This milestone joins the production already consolidated in the A Coruña industrial complex of other fuels with a low carbon footprint. In the biogasoline process, bioethanol is used and in the manufacture of hydrobiodiesel, vegetable oil (VO) is used as raw material. In other products, fatty acid methyl ester (FAME) is also incorporated.

With this new production of hydrobiodiesel, a further step is taken in the decarbonisation of fuels for road transport using waste generated in Spain, since the manufacture and use of this biofuel in a vehicle represents a reduction of up to 90% of CO 2 emissions compared to mineral diesel.

On July 14, the European Commission published as part of the Fit for package of 55 new specific targets for the use of renewable energy in transport, including a 13% reduction in the carbon intensity of fuels by 2030. Low emission fuels from waste are included in the list of sustainable fuels of the European Renewable Energy Directive, which encourages their use to achieve global decarbonisation objectives.

In Spain, the National Integrated Energy and Climate Plan recognise that biofuels are the most widely available renewable technology currently used in transportation. For its part, the Climate Change and Energy Transition Law, approved last May, contains an article dedicated to sustainable alternative fuels in transportation, with special emphasis on biofuels and others of non-biological origin, such as synthetic fuels or hydrogen.
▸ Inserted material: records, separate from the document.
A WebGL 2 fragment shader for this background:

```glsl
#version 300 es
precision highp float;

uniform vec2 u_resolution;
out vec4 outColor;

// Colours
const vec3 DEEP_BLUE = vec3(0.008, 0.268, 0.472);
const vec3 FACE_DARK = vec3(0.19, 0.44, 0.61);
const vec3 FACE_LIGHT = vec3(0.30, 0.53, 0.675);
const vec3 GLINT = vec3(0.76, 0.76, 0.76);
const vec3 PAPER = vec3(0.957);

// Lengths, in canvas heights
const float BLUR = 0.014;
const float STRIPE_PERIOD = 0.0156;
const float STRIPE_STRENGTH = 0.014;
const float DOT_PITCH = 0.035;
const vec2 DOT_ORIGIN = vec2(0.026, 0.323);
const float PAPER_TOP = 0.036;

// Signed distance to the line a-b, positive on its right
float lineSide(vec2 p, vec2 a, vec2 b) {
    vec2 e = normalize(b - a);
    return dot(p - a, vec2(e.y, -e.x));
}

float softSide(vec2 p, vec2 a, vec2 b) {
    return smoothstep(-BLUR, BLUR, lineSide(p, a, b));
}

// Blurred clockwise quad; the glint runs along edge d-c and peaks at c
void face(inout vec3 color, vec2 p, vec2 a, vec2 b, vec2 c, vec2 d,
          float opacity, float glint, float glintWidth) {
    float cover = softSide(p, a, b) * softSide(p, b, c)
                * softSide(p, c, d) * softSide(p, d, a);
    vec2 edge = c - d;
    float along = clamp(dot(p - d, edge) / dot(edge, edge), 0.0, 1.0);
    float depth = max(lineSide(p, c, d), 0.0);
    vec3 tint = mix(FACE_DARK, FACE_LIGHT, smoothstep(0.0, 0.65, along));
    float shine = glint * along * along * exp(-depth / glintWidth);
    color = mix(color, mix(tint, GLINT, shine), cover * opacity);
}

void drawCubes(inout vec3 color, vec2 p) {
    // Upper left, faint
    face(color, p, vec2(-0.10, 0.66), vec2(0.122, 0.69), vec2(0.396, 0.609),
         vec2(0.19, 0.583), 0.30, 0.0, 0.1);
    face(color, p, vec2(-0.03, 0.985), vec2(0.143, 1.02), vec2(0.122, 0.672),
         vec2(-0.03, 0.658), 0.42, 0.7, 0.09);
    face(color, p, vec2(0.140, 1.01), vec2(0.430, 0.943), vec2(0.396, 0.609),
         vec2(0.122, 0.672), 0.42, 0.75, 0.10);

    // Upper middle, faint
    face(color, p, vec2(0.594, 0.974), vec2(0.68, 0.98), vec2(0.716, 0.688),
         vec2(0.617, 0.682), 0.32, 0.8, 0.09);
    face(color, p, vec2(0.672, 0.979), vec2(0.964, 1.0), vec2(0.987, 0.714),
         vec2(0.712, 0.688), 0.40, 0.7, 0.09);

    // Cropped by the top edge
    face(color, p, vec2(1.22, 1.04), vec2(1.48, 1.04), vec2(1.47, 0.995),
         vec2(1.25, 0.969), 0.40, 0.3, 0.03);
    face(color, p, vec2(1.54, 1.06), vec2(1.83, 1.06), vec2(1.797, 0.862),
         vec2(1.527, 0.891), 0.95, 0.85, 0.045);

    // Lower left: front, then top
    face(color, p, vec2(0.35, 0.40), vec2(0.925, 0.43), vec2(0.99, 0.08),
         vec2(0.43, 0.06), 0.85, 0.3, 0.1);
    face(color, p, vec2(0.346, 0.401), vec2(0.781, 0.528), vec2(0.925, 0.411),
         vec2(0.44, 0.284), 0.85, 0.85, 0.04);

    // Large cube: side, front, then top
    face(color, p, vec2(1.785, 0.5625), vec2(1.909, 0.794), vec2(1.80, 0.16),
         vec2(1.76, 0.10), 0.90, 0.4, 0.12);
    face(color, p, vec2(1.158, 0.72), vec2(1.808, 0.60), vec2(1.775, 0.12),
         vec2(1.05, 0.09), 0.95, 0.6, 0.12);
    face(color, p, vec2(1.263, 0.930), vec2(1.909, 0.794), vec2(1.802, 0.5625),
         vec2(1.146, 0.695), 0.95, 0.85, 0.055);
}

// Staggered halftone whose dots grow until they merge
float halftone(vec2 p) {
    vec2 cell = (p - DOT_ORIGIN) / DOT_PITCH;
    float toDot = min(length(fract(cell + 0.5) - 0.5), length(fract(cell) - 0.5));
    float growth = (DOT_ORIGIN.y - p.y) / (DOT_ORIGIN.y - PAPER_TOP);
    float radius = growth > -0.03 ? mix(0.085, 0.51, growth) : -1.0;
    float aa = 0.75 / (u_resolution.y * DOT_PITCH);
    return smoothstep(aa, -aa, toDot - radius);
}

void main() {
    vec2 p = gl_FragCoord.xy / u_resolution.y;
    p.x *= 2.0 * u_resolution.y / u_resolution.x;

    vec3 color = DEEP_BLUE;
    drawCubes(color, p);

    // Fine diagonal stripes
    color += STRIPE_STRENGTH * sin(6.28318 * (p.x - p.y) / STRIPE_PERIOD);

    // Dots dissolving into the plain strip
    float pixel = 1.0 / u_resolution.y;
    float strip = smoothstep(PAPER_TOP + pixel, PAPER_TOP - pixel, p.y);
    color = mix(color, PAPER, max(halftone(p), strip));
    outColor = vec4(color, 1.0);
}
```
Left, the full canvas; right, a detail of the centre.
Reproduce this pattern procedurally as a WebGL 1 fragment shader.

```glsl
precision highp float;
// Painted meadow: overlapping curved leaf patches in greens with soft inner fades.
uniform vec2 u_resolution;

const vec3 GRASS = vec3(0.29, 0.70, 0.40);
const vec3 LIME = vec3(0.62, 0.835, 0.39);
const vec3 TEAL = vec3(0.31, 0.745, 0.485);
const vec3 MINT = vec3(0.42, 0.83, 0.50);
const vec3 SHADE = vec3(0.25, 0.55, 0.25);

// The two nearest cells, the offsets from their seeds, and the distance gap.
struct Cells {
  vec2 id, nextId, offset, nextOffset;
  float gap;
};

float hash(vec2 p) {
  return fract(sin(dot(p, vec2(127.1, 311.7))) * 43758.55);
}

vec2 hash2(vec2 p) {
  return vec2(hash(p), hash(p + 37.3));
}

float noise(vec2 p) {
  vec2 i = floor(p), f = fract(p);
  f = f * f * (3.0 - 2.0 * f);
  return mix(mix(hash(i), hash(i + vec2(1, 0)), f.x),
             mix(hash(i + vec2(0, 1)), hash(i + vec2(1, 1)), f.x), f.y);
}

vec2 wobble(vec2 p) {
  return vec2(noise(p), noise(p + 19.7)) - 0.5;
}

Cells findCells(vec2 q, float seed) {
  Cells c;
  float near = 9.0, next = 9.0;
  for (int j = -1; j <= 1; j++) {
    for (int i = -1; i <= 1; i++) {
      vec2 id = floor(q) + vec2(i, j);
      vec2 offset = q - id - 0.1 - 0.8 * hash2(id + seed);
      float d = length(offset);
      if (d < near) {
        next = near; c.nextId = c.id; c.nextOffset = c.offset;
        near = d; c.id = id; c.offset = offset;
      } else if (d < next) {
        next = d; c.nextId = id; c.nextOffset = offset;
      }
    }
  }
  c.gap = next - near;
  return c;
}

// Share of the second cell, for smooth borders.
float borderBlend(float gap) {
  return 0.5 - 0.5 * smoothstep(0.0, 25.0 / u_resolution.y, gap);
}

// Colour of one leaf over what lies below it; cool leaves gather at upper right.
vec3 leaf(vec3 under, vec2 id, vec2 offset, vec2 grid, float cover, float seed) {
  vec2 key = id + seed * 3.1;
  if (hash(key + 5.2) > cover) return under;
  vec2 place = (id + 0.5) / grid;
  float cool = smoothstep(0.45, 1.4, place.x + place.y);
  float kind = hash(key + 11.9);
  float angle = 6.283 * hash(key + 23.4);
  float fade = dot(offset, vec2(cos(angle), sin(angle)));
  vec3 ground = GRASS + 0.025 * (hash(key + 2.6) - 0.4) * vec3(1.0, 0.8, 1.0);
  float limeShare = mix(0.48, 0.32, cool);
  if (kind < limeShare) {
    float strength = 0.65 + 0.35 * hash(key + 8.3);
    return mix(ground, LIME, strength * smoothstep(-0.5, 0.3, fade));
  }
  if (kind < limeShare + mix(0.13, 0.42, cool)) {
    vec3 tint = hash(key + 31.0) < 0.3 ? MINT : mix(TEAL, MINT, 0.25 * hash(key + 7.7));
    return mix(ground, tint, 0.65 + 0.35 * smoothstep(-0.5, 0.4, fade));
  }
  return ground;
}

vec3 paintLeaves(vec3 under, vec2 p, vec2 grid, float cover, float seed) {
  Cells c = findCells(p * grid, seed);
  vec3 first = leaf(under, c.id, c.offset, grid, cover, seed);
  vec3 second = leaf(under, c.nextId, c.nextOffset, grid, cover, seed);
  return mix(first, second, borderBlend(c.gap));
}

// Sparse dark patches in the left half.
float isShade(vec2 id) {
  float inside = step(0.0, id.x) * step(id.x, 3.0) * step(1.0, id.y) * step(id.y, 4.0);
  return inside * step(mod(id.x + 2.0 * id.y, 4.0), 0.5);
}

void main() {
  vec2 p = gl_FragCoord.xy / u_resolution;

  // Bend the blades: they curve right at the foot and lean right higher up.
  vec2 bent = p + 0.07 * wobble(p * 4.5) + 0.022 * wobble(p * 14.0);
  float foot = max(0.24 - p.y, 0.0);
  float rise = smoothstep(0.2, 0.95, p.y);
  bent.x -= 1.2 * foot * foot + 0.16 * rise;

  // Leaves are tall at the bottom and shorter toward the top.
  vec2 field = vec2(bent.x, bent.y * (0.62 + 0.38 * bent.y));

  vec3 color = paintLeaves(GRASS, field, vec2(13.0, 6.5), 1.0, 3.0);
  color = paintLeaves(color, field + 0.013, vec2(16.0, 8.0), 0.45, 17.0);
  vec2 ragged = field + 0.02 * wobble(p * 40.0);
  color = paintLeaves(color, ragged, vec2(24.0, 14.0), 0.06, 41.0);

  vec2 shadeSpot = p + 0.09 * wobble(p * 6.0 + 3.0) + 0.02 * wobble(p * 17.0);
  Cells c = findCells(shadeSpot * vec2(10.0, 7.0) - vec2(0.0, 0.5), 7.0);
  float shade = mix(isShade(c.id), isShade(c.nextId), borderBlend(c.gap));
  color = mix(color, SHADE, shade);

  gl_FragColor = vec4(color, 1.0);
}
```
Furthermore, in certain sectors such as heavy vehicles and aviation, which are currently not electrifiable, biofuels will continue to be the fastest and most cost-efficient option for reducing emissions in transport over the coming years.

The industrial transformation of the A Coruña refinery

The Coruña refinery is in full industrial transformation to become a multi-energy hub capable of manufacturing low-carbon-footprint products such as biofuels produced from waste. This focus on the circular economy is included in Repsol’s Strategic Plan 2021-2025 and is one of the company’s lines of action to achieve its goal of zero net emissions by 2050.

In addition, this transformation process includes the production of renewable hydrogen from biogas, and modifications in units and implementation of new technologies to reduce CO 2 emissions, which will also allow energy integration with the local environment.

Likewise, the new logistics facilities in Punta Langosteira will allow the management of new products and the traffic of raw materials, helping to create the renewable energy hub that will be the A Coruña Green Port.

Advances in decarbonisation

Repsol presented new goals on October 5 that will accelerate its transformation to become a net-zero emissions company by 2050. The company announced an increase in renewable generation and emission reduction targets, as well as an increase in investment in low carbon solutions to accelerate your transformation.

Thus, the company increases investment in the 2021-2025 period to 19,300 million euros, allocating an additional 1,000 million euros compared to what is envisaged in the Strategic Plan to increase its renewable electricity generation and its emission-free hydrogen production, and promote other low-carbon initiatives.

Repsol aims to lead the energy transition, in line with the Paris Agreement, and thus limit the increase in global temperature below 2ºC. Technological advancement and the deployment of current and future projects allows the company to increase its ambition in carbon intensity reduction targets. The new decarbonisation path to reach neutrality in 2050 establishes a reduction of the Carbon Intensity Indicator of 15% in 2025, 28% in 2030 and  55% in 2040, compared to the previous 12%, 25% and 50 %, respectively.

Image source: Courtesy of Repsol

Read More Biofuels news here